Problem statement
Return every line of the data that contains the string "width".

Dataset excerpts

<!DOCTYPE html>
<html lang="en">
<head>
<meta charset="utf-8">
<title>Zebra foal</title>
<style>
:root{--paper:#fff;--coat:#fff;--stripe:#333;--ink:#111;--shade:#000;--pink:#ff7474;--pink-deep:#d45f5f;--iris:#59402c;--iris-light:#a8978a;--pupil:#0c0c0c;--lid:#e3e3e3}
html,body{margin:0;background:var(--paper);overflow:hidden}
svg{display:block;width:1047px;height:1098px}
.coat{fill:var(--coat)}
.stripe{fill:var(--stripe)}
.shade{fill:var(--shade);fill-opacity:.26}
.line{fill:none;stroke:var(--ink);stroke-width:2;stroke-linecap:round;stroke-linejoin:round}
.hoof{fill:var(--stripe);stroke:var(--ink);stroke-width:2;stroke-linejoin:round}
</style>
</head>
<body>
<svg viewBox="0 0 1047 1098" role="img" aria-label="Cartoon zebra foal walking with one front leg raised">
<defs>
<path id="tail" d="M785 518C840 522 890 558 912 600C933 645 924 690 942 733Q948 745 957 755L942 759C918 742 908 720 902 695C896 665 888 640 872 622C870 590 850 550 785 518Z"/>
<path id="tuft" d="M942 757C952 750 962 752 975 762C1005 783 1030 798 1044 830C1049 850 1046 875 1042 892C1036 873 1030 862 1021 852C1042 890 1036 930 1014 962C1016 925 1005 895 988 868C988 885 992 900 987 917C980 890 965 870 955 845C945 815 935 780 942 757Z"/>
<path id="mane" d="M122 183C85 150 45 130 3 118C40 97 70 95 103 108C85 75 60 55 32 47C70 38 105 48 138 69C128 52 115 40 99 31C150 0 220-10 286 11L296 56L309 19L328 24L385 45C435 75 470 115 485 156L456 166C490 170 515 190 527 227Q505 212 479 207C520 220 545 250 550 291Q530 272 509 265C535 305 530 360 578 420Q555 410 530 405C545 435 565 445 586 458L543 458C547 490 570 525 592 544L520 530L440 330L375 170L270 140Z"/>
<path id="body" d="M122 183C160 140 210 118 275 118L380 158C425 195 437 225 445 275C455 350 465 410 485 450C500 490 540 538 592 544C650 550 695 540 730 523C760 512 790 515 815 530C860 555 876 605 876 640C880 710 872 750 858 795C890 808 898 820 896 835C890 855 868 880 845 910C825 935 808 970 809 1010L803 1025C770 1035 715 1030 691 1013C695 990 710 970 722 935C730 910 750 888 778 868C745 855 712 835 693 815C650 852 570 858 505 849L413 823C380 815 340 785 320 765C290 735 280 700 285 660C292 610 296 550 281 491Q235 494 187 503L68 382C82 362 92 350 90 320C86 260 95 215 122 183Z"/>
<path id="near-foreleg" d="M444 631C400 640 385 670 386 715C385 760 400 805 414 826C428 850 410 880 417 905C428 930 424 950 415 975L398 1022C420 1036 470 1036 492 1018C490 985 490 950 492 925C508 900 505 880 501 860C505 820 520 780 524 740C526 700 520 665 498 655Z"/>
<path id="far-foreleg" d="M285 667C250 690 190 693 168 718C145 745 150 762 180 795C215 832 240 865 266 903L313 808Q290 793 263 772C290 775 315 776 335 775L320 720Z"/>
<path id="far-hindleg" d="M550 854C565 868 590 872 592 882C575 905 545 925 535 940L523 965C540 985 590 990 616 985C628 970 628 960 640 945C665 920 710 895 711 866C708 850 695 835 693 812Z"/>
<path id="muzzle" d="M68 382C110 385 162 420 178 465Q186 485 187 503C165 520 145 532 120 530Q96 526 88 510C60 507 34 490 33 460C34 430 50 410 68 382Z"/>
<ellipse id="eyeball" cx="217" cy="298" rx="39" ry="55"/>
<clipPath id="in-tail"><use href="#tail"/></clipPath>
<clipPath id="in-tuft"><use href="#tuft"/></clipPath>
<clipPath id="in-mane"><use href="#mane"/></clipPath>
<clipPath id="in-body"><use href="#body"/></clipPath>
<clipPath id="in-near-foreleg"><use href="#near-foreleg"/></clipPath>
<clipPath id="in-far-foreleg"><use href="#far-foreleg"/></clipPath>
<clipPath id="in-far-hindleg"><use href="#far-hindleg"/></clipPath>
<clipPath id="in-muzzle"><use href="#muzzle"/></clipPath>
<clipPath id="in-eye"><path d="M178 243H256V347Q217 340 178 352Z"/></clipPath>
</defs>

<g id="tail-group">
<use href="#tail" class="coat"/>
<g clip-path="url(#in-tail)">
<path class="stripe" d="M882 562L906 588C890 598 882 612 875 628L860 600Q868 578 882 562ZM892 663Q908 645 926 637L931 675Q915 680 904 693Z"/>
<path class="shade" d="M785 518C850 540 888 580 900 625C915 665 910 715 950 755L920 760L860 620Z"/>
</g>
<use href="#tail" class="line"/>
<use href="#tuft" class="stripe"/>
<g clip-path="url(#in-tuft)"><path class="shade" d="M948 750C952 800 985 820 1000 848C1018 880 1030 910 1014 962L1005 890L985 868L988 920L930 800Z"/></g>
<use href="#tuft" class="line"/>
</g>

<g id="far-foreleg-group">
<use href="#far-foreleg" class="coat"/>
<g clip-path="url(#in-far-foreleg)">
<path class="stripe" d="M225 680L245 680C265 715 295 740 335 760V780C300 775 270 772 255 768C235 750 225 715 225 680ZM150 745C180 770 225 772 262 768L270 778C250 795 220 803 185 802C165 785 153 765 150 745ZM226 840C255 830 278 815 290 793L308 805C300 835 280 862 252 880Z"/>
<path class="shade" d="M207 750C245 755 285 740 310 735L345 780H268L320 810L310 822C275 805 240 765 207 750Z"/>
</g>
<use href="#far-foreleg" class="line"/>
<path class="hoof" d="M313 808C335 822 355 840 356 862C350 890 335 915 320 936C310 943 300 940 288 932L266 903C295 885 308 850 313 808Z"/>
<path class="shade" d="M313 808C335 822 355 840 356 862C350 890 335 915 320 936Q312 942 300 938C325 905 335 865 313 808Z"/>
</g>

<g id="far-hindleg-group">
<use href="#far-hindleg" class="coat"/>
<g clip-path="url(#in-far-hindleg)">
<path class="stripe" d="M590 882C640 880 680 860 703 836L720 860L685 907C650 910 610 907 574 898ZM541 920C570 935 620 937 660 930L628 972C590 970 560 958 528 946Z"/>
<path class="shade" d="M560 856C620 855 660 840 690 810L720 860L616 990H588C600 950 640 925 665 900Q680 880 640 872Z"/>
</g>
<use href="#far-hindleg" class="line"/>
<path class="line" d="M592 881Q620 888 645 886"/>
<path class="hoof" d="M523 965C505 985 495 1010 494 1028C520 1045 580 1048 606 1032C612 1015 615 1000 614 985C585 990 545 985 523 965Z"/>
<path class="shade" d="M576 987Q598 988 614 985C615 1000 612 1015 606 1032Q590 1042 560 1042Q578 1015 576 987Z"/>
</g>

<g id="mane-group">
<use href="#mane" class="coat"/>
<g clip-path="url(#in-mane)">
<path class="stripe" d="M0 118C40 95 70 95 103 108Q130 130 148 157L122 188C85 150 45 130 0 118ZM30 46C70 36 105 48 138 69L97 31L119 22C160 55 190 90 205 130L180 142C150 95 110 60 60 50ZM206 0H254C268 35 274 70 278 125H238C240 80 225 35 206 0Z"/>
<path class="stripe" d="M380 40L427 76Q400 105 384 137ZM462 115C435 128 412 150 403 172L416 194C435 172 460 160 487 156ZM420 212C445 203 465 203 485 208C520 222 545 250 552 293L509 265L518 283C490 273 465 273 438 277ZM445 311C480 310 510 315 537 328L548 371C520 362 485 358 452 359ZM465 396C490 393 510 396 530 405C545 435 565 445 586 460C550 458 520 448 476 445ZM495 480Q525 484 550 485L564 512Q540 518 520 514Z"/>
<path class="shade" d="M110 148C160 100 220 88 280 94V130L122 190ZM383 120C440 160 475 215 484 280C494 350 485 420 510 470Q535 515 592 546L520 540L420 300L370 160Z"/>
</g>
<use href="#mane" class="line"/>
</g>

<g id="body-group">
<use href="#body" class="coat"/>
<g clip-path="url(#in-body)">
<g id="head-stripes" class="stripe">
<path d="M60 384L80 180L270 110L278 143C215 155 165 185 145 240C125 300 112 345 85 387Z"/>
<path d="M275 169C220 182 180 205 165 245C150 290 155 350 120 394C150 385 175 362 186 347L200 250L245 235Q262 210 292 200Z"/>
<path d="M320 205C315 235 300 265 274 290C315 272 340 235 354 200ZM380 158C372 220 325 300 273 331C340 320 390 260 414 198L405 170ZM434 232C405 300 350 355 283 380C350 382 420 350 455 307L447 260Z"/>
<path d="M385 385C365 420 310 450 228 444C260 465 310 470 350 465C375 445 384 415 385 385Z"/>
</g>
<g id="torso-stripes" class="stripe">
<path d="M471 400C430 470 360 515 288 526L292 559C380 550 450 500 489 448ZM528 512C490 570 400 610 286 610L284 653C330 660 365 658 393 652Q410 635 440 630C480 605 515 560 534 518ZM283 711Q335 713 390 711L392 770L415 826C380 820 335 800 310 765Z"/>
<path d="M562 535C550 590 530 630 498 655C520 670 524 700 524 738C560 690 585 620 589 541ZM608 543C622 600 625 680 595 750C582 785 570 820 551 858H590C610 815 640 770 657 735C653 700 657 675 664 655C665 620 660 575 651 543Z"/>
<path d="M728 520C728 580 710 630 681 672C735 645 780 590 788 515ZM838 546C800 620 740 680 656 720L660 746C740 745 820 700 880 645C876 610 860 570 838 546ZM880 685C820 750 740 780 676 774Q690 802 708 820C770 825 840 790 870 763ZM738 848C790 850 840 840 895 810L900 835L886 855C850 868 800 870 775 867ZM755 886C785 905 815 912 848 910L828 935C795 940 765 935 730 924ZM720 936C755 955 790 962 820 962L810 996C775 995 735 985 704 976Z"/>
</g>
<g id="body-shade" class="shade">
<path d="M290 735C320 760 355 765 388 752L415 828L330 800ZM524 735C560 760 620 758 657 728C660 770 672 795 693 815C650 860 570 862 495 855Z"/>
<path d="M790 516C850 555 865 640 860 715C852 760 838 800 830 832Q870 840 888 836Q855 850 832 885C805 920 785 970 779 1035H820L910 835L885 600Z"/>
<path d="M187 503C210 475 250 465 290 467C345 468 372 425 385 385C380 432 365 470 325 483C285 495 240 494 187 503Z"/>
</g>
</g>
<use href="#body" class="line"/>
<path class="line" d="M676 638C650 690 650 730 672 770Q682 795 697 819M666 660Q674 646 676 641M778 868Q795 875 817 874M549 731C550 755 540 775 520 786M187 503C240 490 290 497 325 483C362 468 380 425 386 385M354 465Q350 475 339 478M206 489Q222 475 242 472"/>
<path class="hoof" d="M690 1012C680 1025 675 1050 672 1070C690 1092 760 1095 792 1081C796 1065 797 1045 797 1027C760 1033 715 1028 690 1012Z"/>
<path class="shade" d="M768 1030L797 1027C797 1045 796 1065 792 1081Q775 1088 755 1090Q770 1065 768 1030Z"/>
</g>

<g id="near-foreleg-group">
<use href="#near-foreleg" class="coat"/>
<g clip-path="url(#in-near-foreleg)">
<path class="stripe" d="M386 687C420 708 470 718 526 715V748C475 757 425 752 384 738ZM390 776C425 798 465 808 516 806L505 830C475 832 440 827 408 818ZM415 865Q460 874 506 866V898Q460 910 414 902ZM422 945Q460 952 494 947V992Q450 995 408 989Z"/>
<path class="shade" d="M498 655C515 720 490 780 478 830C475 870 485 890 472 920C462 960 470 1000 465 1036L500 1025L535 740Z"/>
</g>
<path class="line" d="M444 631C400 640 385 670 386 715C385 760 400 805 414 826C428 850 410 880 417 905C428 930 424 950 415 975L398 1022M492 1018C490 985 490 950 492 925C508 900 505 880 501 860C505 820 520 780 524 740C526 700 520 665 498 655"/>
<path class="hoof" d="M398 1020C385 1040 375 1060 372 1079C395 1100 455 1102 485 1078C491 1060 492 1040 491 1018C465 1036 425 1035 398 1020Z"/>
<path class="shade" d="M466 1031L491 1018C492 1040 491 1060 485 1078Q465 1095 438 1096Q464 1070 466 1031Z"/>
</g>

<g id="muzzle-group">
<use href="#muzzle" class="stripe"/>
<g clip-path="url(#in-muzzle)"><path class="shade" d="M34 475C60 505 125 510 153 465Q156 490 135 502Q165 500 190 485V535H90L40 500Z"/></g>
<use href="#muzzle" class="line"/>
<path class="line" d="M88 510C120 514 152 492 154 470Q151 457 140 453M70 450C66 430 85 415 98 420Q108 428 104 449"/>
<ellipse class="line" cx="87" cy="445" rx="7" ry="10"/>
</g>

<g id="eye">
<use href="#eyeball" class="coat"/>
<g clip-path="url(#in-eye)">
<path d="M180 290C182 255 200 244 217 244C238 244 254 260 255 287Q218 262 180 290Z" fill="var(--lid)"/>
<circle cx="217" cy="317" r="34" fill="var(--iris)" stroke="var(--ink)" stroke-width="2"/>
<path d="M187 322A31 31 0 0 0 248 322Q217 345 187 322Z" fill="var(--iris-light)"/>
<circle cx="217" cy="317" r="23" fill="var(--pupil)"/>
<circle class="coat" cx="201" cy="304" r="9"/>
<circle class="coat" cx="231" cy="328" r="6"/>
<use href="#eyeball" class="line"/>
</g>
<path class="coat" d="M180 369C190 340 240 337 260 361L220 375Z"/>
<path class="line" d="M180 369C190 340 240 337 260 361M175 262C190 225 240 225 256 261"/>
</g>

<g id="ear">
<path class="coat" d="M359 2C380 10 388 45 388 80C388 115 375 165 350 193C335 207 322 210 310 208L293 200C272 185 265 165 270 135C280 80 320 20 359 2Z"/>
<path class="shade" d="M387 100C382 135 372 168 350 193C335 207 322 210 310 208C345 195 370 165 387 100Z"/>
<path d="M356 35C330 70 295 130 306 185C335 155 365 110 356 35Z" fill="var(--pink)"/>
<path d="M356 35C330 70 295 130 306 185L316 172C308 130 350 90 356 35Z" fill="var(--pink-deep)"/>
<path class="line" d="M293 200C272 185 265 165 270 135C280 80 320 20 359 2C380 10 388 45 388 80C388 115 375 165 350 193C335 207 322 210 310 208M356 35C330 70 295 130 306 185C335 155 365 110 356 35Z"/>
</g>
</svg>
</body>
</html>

Response to this exercise
svg{display:block;width:1047px;height:1098px}
.line{fill:none;stroke:var(--ink);stroke-width:2;stroke-linecap:round;stroke-linejoin:round}
.hoof{fill:var(--stripe);stroke:var(--ink);stroke-width:2;stroke-linejoin:round}
<circle cx="217" cy="317" r="34" fill="var(--iris)" stroke="var(--ink)" stroke-width="2"/>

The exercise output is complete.